These situations might appear analogous on the surface in terms of abuse of criminal justice mechanisms, but they stem from different histories. Systematic racism against Black and Indigenous people in the U.S. is a useful model to understand centuries of violence against Dalits and Adivasis in India, however, a different lens is essential to understand violence against Muslims in post-colonial India. Policing powers of the state took a different turn after partition in India, leading to drastic decrease of Muslim representation in the maintenance of law and order[6]. It is important to understand that the current relegated status of Muslims in India is not only due to underrepresentation in police administration, but they have been pushed to the lowest position in every other societal parameters of growth, way behind other oppressed groups such as Dalits (Scheduled Castes) and Adivasis (Scheduled Tribes)[7].

The universal history of policing has always been that of protecting the interests of the majority, and guarding majority’s property. In the U.S., the dominant pattern of violence is White-on-Black, White-on-Latinx, and White-on-Indigenous people, but in India, it is multifaceted because of the presence of numerous caste identities which never ceases to divide people, multiple ethnicities, and regional complexities. Even with these divisions, what’s common is the atrocities committed by the state through police, and incarceration of minorities disproportionate to their population.

 

(The author is a Fulbright India Fellow currently based in Philadelphia, U.S.A. Views expressed are personal.)

 


Endnotes:

[1] Branco Marcetic. The FBI’s secret war. Jacobin. Available at:  https://www.jacobinmag.com/2016/08/fbi-cointelpro-new-left-panthers-muslim-surveillance

[2] Alice Speri. The FBI spends a lot of time spying on Black Americans. The Intercept. Available at:  https://theintercept.com/2019/10/29/fbi-surveillance-black-activists/

[3] What is Prison Abolition? Critical Resistance. Available at: http://criticalresistance.org/about/not-so-common-language/

[4] Uprising & Abolition: Angela Davis on Movement Building, “Defund the Police” & Where We Go from Here. Democracy Now. Available at: https://www.democracynow.org/2020/6/12/angela_davis_historic_moment

[5] The Wire Staff. UN Rights Body ‘Extremely Concerned’ About Fake Encounters in Yogi Adityanath’s UP. The Wire. Available at: https://thewire.in/rights/uttar-pradesh-yogi-adityanath-fake-encounters-un

[6]Sharjeel Usmani. Charting history of Indian Muslims and the police: From British era to AMU violence, a story of injustice. Firstpost. Available at: https://www.firstpost.com/india/charting-history-of-indian-muslims-and-the-police-from-british-era-to-amu-violence-a-story-of-injustice-8303531.html?fbclid=IwAR1tzjdsP-eHx3m0edFsB4iY5-x5guMlDo_4YakTzpeOaxLWgTdkzauXSDs

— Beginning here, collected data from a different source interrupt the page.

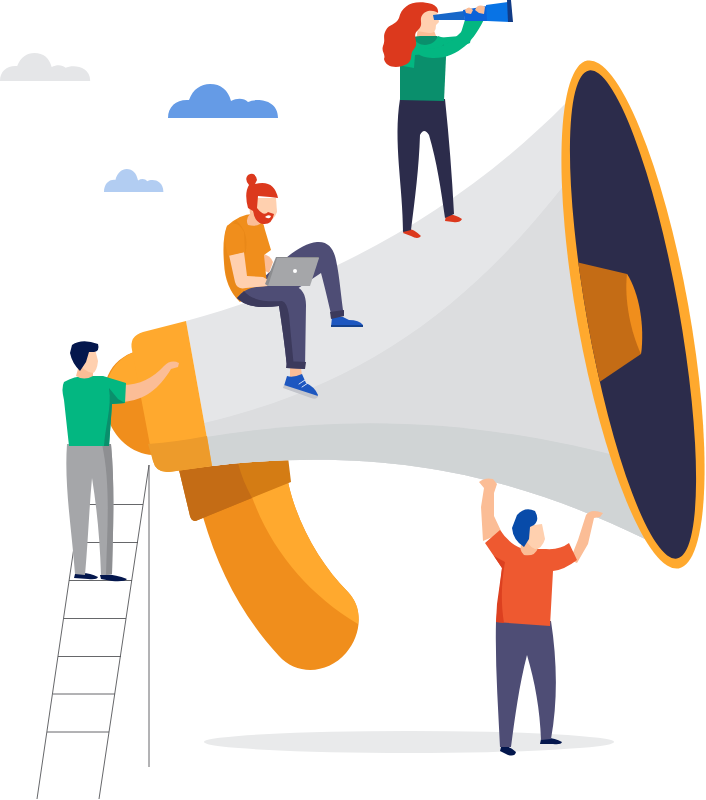
<!DOCTYPE html>
<html lang="en">
<head>
<meta charset="utf-8">
<title>Megaphone team</title>
<style>
:root{--amber:#ffa92e;--orange:#f08e1c;--rust:#c46c15;--horn:#e5e6e8;--horn-mid:#dcdddf;--horn-low:#d0d4d5;--night:#2c2c4b;--indigo:#4e4d75;--indigo-dark:#3c3a5c;--green:#03b781;--green-dark:#0a8f6c;--skin:#fbbd96;--skin-light:#ffd0af;--red:#dc391d;--coral:#ee5930;--coral-dark:#dc4020;--blue:#1d57c0;--navy:#04174d;--grey:#a5a6a9;--grey-dark:#8e8f92}
html,body{margin:0;background:#fff;overflow:hidden}
svg{display:block;width:706px;height:800px}
.amber{fill:var(--amber)}.orange{fill:var(--orange)}.rust{fill:var(--rust)}
.horn{fill:var(--horn)}.horn-mid{fill:var(--horn-mid)}.horn-low{fill:var(--horn-low)}
.night{fill:var(--night)}.indigo{fill:var(--indigo)}.indigo-dark{fill:var(--indigo-dark)}
.green{fill:var(--green)}.green-dark{fill:var(--green-dark)}
.skin{fill:var(--skin)}.skin-light{fill:var(--skin-light)}
.red{fill:var(--red)}.coral{fill:var(--coral)}.coral-dark{fill:var(--coral-dark)}
.blue{fill:var(--blue)}.navy{fill:var(--navy)}.grey{fill:var(--grey)}.grey-dark{fill:var(--grey-dark)}
.rails{fill:none;stroke:#55565a;stroke-width:.9}
.line{fill:none;stroke-linecap:round;stroke-linejoin:round}
</style>
</head>
<body>
<svg viewBox="0 0 706 800" role="img" aria-label="Four people around a giant megaphone">
<defs>
  <path id="cloud" d="M0 34C0 22 9 15 21 16C25 5 33 0 42 0C53 0 60 6 63 17C69 14 76 14 80 18C88 14 110 15 110 34Z"/>
  <clipPath id="horn-clip"><path d="M186 321C330 282 460 210 566 103L645 539C520 478 390 445 212 466Z"/></clipPath>
  <clipPath id="mouth-clip"><ellipse rx="46" ry="248" transform="translate(633 314.500) rotate(-10.200)"/></clipPath>
</defs>

<g id="clouds">
  <use href="#cloud" transform="translate(0 53) scale(.82)" fill="#e5e6e8"/>
  <use href="#cloud" transform="translate(168 84)" fill="#659be6"/>
  <use href="#cloud" transform="translate(104 169) scale(.54 .68)" fill="#b2cdf2"/>
</g>

<ellipse id="ground-shadow" cx="409" cy="742" rx="205" ry="11" fill="#e9eaeb"/>

<g id="ladder" class="rails">
  <path d="M37 799L89 445M99 799L149 465V767"/>
  <path d="M80 504.500H143M75 542.500H138M69 580.500H132M64 618.500H126M58 656.500H121M53 694H115M47 732H109"/>
</g>

<g id="megaphone">
  <g id="handle">
    <path class="orange" d="M203 517L288 482C297 524 321 565 348 592C364 609 361 636 346 653C327 675 296 675 279 656C243 617 219 572 203 517Z"/>
    <path class="amber" d="M252 497L288 482C297 524 321 565 348 592C357 602 360 612 358 624C309 595 271 550 252 497Z"/>
    <path d="M179 470L288 457L291 482L198 520Q192 523 190 516Z" fill="#d47c14"/>
    <path class="rust" d="M179 470L238 463C241 475 246 487 252 498L198 520Q192 523 190 516Z"/>
  </g>
  <g id="back-cap">
    <path class="orange" d="M137 351C109 359 98 386 107 415C113 438 132 454 153 455Z"/>
    <path class="amber" d="M137 351C116 358 107 374 106 390L143 395Z"/>
  </g>
  <g id="horn">
    <path class="horn" d="M186 321C330 282 460 210 566 103L645 539C520 478 390 445 212 466Z"/>
    <g clip-path="url(#horn-clip)">
      <path class="horn-mid" d="M204 423C370 384 478 300 577 168L660 560H212Z"/>
      <path class="horn-low" d="M206 437C350 414 480 418 640 462L660 560H206Z"/>
    </g>
  </g>
  <g id="collar">
    <path class="amber" d="M186 321L212 466L169 472Q156 473 153 461L132 350Q129 336 143 332Z"/>
    <path d="M148 444Q176 442 207 436L212 466L169 472Q156 473 153 461Z" fill="#ed9b2b"/>
  </g>
  <g id="mouth">
    <ellipse class="amber" rx="56" ry="258" transform="translate(633 314.500) rotate(-10.200)"/>
    <ellipse class="night" rx="46" ry="248" transform="translate(633 314.500) rotate(-10.200)"/>
    <path class="rust" clip-path="url(#mouth-clip)" d="M576 262L627 274C639 297 643 325 641 354L598 383Z"/>
    <path class="orange" d="M627 274C639 292 645 326 641 354C631 333 624 300 627 274Z"/>
  </g>
</g>

<g id="woman-with-telescope">
  <g id="woman-legs">
    <path class="red" d="M405 229Q412 227 421 236Q418 240 411 236L403 233ZM446 215Q453 213 462 219Q460 223 453 222L445 221Z"/>
    <path class="night" d="M400 99H445C449 137 452 176 454 214L445 218C441 190 437 162 429 135Q424 127 420 135C419 167 415 199 411 230L403 232C403 187 393 142 400 99Z"/>
  </g>
  <path class="skin" d="M418 28H433L438 41Q428 49 416 41Z"/>
  <path class="green" d="M436 38L460 36L468 10L476 12L470 43L440 56Z"/>
  <path class="green-dark" d="M400 49Q408 36 420 36L437 36Q446 43 446 57L444 101L400 100Z"/>
  <path class="green" d="M398 65Q398 43 414 38C418 48 434 47 438 36L447 39C443 50 429 54 415 55L414 68Z"/>
  <path class="green" d="M415 44C432 54 452 49 478 11L485 17C475 40 458 59 432 58Q413 57 415 44Z"/>
  <path class="skin-light" d="M418 8Q431 3 437 12L439 22L436 25Q436 34 429 33L417 31Z"/>
  <path class="red" d="M432 4C414 -1 402 5 399 18C396 25 389 24 386 30C382 37 386 39 383 46C381 52 386 54 384 59C386 68 398 69 407 64C414 59 409 54 414 49C420 42 411 36 418 30C425 23 417 20 424 13C429 9 436 11 438 13Q439 7 432 4Z"/>
  <g id="telescope">
    <path d="M433 15L464 11L465 20L434 20Z" fill="#1767c9"/>
    <path d="M463 10L487 6L488 21L465 21Z" fill="#0c62d8"/>
    <path d="M486 5L508 2L510 22L487 21Z" fill="#0873e5"/>
    <path d="M507 0L511 0L513 22H508Z" fill="#123c86"/>
  </g>
  <path class="skin" d="M475 10Q478 3 485 7L484 14L479 13ZM465 10Q469 5 473 10L471 14L466 13Z"/>
</g>

<g id="man-with-laptop">
  <g id="far-leg">
    <path class="blue" d="M332 317H343L349 320Q359 320 363 325V327H331Z"/>
    <path d="M331 325H363V327H331Z" fill="#14428f"/>
    <path class="indigo" d="M253 287C276 267 297 244 317 242C329 241 334 250 336 260C340 278 341 299 344 316L332 318C328 301 325 288 321 273L279 301Z"/>
    <path class="indigo-dark" d="M330 312L344 310V316L331 319Z"/>
  </g>
  <path class="skin" d="M263 254Q270 255 273 262L269 273L263 270Z"/>
  <path class="orange" d="M227 226Q240 214 253 214Q264 220 265 230L271 250L264 255L267 285L240 302Q225 288 224 263Q222 238 227 226Z"/>
  <path d="M224 254Q224 232 236 220C247 230 248 242 245 255L241 285L240 302Q225 288 224 254Z" fill="#df7f12" opacity=".4"/>
  <g id="near-leg">
    <path class="skin" d="M290 368H301L302 376L290 378Z"/>
    <path class="blue" d="M287 376Q293 378 302 374L306 383Q315 387 318 395Q317 399 311 397L284 386Z"/>
    <path d="M284 385L318 396Q317 400 311 398L283 388Z" fill="#c3c5cc"/>
    <path d="M299 384L305 380M302 387L308 383" class="line" stroke="#d9e4fa" stroke-width="1"/>
    <path class="indigo" d="M237 298C246 286 259 286 275 286H293C302 287 306 295 306 305L305 369L287 368C285 346 282 326 279 306C263 308 247 308 237 298Z"/>
    <path class="indigo-dark" d="M237 298L244 291C251 300 265 302 282 301Q287 302 289 315L294 368L287 367C285 346 282 326 279 306C263 308 247 308 237 298ZM287 361L306 362L305 369L286 368Z"/>
  </g>
  <path class="skin-light" d="M229 255L244 252L247 276L263 277L270 281L268 286L246 288Q237 290 235 282Z"/>
  <path class="orange" d="M227 226Q237 219 244 232L245 252L228 256Q223 240 227 226Z"/>
  <g id="laptop"><path d="M265 284L276 257H319L309 286H268Z" fill="#8c8d90"/><path class="grey" d="M277 258H319L310 286H268Z"/><circle cx="295" cy="271" r="2" fill="#fff"/></g>
  <path class="skin" d="M249 204L264 219Q260 228 248 225Q245 219 250 214Z"/>
  <path class="skin-light" d="M252 198H276L277 212Q273 224 261 222Q253 217 251 207Z"/>
  <path class="red" d="M249 185Q244 179 248 175Q255 171 257 180L255 184Q274 179 278 198L270 197L258 196L257 208Q264 217 268 212L274 214Q272 225 263 224Q255 223 253 211L248 208Q244 193 249 185Z"/>
  <path d="M265 217Q268 214 271 216Q270 220 265 217Z" fill="#fff"/>
</g>

<g id="man-on-ladder">
  <path class="navy" d="M75 574Q86 571 98 577Q97 580 88 579L74 578ZM100 575Q112 573 127 579Q125 582 112 581L101 579Z"/>
  <path class="grey" d="M67 444H111C115 486 113 531 112 574L101 575C100 541 97 509 92 478C89 510 88 543 85 575L75 574C72 531 64 486 67 444Z"/>
  <path class="grey-dark" d="M102 444H111C115 486 113 531 112 574L106 575C107 530 111 486 102 444Z"/>
  <path class="skin" d="M122 385C140 385 153 378 164 366Q171 359 179 363L178 367L171 369C159 389 145 400 123 402Z"/>
  <path class="green" d="M64 382Q74 376 86 376H103L126 383L125 403L112 404L109 446H69L64 400Q61 388 64 382Z"/>
  <path class="green-dark" d="M112 404L125 403L118 399L109 388C112 407 105 427 104 446H109Z"/>
  <path class="skin" d="M80 362L93 371V376Q84 381 76 376Z"/>
  <path class="skin-light" d="M80 354L95 349L98 361Q97 371 93 373Q82 371 78 361Z"/>
  <path class="navy" d="M72 345Q82 338 98 344Q100 351 94 352L89 352L86 362L80 371Q72 363 70 353Z"/>
</g>

<g id="man-lifting-horn">
  <path class="navy" d="M501 747Q508 744 516 752Q515 757 508 755L500 751ZM541 739Q551 736 562 742Q561 745 553 744L540 744Z"/>
  <path class="indigo" d="M496 621H551C557 660 558 700 551 739L541 740C540 710 535 682 527 655C519 686 515 717 511 747L500 747C498 705 495 663 496 621Z"/>
  <path class="skin" d="M483 541L481 507L484 488L479 482Q485 477 493 479L497 484L494 493L494 516L502 533ZM570 560L578 540L586 515Q591 508 603 513L600 517L594 518L588 544L577 563Z"/>
  <path class="coral" d="M485 543L500 530Q510 545 523 549H546Q560 550 569 543L577 560Q564 570 553 571L550 626L496 622L502 568Z"/>
  <path class="coral-dark" d="M497 604L502 568L494 556L505 562C501 584 501 604 504 623L496 622Z"/>
  <path class="skin" d="M522 536L538 548Q535 557 524 555Q518 549 522 543Z"/>
  <path class="skin-light" d="M526 526L542 524L545 539Q542 549 535 549Q526 545 524 533Z"/>
  <path d="M517 515Q525 506 535 511Q540 520 534 525L530 527L529 539L524 547Q513 540 512 528Z" fill="#084ba9"/>
</g>
</svg>
</body>
</html>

[7] Maria Thomas. India’s growth story is leaving out its Muslim minority. Quartz India. Available at: https://qz.com/india/1399537/indian-muslims-have-the-least-chances-of-escaping-poverty/

Leave a Comment